it recedes, and you can hear the note change up and down.
Similarly, if one star is whirling round another, it may do so in such a way as to remain nearly at the same distance from us, when its light remains of uniform colour; but the orbit may also be end-on to us, when we see the colours go up and down. I am using the word colour in a special sense: when we spread out the light of a star into colours by a spectroscope, we see the band crossed by a number of dark lines which mean special colours: and it is these lines which are displaced towards the violet or towards the red (see Plate facing p. 273). And now we will look at a very beautiful instance of this displacement in the case of the planet Saturn and its ring.

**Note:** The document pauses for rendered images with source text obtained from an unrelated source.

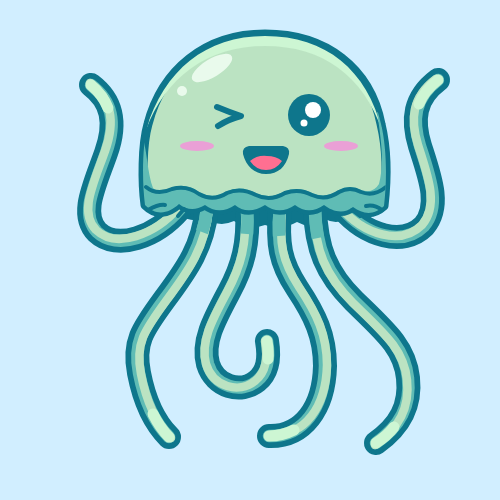
<!DOCTYPE html>
<html lang="en">
<head>
<meta charset="utf-8">
<title>Winking jellyfish</title>
<style>
:root {
  --water: #d1eeff;
  --ink: #0e768c;
  --skin: #bbe3c2;
  --glow: #cdf6d3;
  --shade: #5fbcb5;
  --shine: #e9faec;
  --blush: #eaa0d6;
  --tongue: #ff6f91;
  --white: #ffffff;
}
html, body { margin: 0; height: 100%; overflow: hidden; background: var(--water); }
svg { display: block; width: 500px; height: 500px; }
.outline, .shadow, .flesh, .tip { fill: none; stroke-linecap: round; stroke-linejoin: round; }
.outline { stroke: var(--ink); stroke-width: 24; }
.shadow { stroke: var(--shade); stroke-width: 12.5; }
.flesh { stroke: var(--skin); stroke-width: 8.5; }
.tip { stroke: var(--glow); stroke-width: 11; }
.ink { fill: var(--ink); }
.line { fill: none; stroke: var(--ink); stroke-linecap: round; stroke-linejoin: round; }
</style>
</head>
<body>
<svg viewBox="0 0 500 500" role="img" aria-label="A smiling green jellyfish winking">
  <defs>
    <path id="arm-left" d="M91 85C112 101 117 122 106 153C94 187 80 214 97 232C117 251 156 237 180 209"/>
    <path id="arm-right" d="M438 80C414 98 412 120 420 146C430 177 441 206 424 226C403 247 366 236 342 208"/>
    <path id="leg-one" d="M207 208C203 246 188 268 164 300C142 330 133 343 139 373C144 399 154 422 169 437"/>
    <path id="leg-two" d="M247 208C249 244 243 266 229 292C214 320 202 342 208 364C215 387 241 394 257 381C268 372 270 359 267 341"/>
    <path id="leg-three" d="M280 208C277 244 280 262 297 288C315 315 325 336 325 366C324 408 303 437 269 436"/>
    <path id="leg-four" d="M315 208C316 248 326 273 354 301C386 332 405 348 408 378C411 406 400 426 376 443"/>
    <path id="bell" d="M145 205C142 182 142 145 148 124C162 70 205 34 265 34C326 34 370 68 381 124C387 149 387 180 384 206C373 216 363 214 353 207C343 215 332 211 324 205C314 212 304 212 295 205C285 212 274 212 265 205C254 212 243 212 235 205C225 212 214 212 205 205C195 211 187 210 179 204C168 214 156 216 145 205Z"/>
    <clipPath id="bell-area"><use href="#bell"/></clipPath>
  </defs>

  <rect width="500" height="500" fill="var(--water)"/>

  <path id="back-frill" class="ink" d="M160 200H372L352 216Q338 226 325 219Q311 230 297 222Q281 231 265 225Q248 231 234 221Q219 228 205 218Q192 224 178 214Z"/>

  <g id="arms">
    <use href="#arm-left" class="outline"/>
    <use href="#arm-left" class="shadow"/>
    <use href="#arm-left" class="flesh" x="-1" y="-2"/>
    <path class="tip" d="M91 85Q103 95 108 108"/>
    <use href="#arm-right" class="outline"/>
    <use href="#arm-right" class="shadow"/>
    <use href="#arm-right" class="flesh" x="-2" y="-1"/>
    <path class="tip" d="M438 80Q424 91 419 104"/>
  </g>

  <g id="legs">
    <use href="#leg-one" class="outline"/>
    <use href="#leg-one" class="shadow"/>
    <use href="#leg-one" class="flesh" x="2" y="1"/>
    <path class="tip" d="M153 414Q160 428 169 437"/>
    <use href="#leg-two" class="outline"/>
    <use href="#leg-two" class="shadow"/>
    <use href="#leg-two" class="flesh" x="-2"/>
    <path class="tip" d="M268 359Q269 353 267 341"/>
    <use href="#leg-three" class="outline"/>
    <use href="#leg-three" class="shadow"/>
    <use href="#leg-three" class="flesh" x="2" y="-1"/>
    <path class="tip" d="M294 430Q282 436 269 436"/>
    <use href="#leg-four" class="outline"/>
    <use href="#leg-four" class="shadow"/>
    <use href="#leg-four" class="flesh" x="-1" y="2"/>
    <path class="tip" d="M394 427Q387 436 376 443"/>
    <g id="leg-roots" fill="none" stroke="var(--shade)" stroke-width="12.5">
      <path d="M207 208Q206 221 202 232"/>
      <path d="M247 208Q248 222 247 234"/>
      <path d="M280 208Q278 222 279 236"/>
      <path d="M315 208Q315 224 318 238"/>
    </g>
  </g>

  <g id="body">
    <use href="#bell" fill="var(--skin)" stroke="var(--ink)" stroke-width="9" stroke-linejoin="round"/>
    <g clip-path="url(#bell-area)">
      <path fill="var(--glow)" d="M146 130C164 70 206 36 265 36C326 36 367 70 382 130C363 76 323 46 265 46C207 46 165 78 146 130Z"/>
      <path fill="var(--shade)" d="M142 135C147 148 147 172 153 188Q162 196 173 187Q187 183 199 192Q213 200 227 191Q241 185 256 193Q270 200 285 191Q299 186 312 193Q326 199 339 190Q350 184 361 190Q373 194 379 184C384 164 382 145 377 112L390 120V220H140Z"/>
      <path class="line" stroke-width="4" d="M146 187Q157 196 172 189Q187 185 199 194Q213 202 227 193Q241 187 256 195Q270 202 285 193Q299 188 312 195Q326 201 339 192Q350 186 361 192Q374 197 386 187"/>
    </g>
    <g id="frill-folds" class="line" stroke-width="4">
      <path d="M148 210Q159 204 165 205M184 209L178 216M352 210L360 216M366 206Q374 204 382 210"/>
    </g>
    <ellipse cx="212" cy="68" rx="23" ry="9" transform="rotate(-31 212 68)" fill="var(--shine)"/>
    <circle cx="182" cy="91" r="5" fill="var(--shine)"/>
  </g>

  <g id="face">
    <path id="wink" class="line" stroke-width="6" d="M217 107Q229 112 241 116Q229 119 218 126"/>
    <g id="open-eye">
      <circle class="ink" cx="309" cy="115" r="21"/>
      <circle cx="313" cy="110" r="8" fill="var(--white)"/>
      <circle cx="304" cy="123" r="3.5" fill="var(--white)"/>
    </g>
    <g id="cheeks" fill="var(--blush)">
      <ellipse cx="197" cy="146" rx="17" ry="5"/>
      <ellipse cx="341" cy="146" rx="17" ry="5"/>
    </g>
    <g id="mouth">
      <path class="ink" d="M249 146H283Q290 147 289 154C286 167 278 174 266 174C254 174 246 166 243 154Q242 147 249 146Z"/>
      <path fill="var(--tongue)" d="M250 161Q257 155 267 156Q276 156 282 161Q276 170 266 170Q256 170 250 161Z"/>
    </g>
  </g>
</svg>
</body>
</html>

Let us first consider the planet himself or the "ball," as it is usually called to distinguish it from the "ring." Suppose we have cut a slice right through the centre O; the slice will be turning round O (Fig. 89). The left side A is coming at us and the right side B is running away; so that if we pass the light of this slice through a spectroscope, one end of the colour-line will be displaced one way and the other the other, in consequence of which we get a sloped line XY instead of a horizontal one PQ. Next, if the ring were solid and attached to the ball, the same state of things would continue in the ring; the line XY would be merely extended to HK. But the ring is not solid, as we have seen: it is made up of little satellites, the outer ones moving, not faster than the inner ones, as they would if the ring were solid, but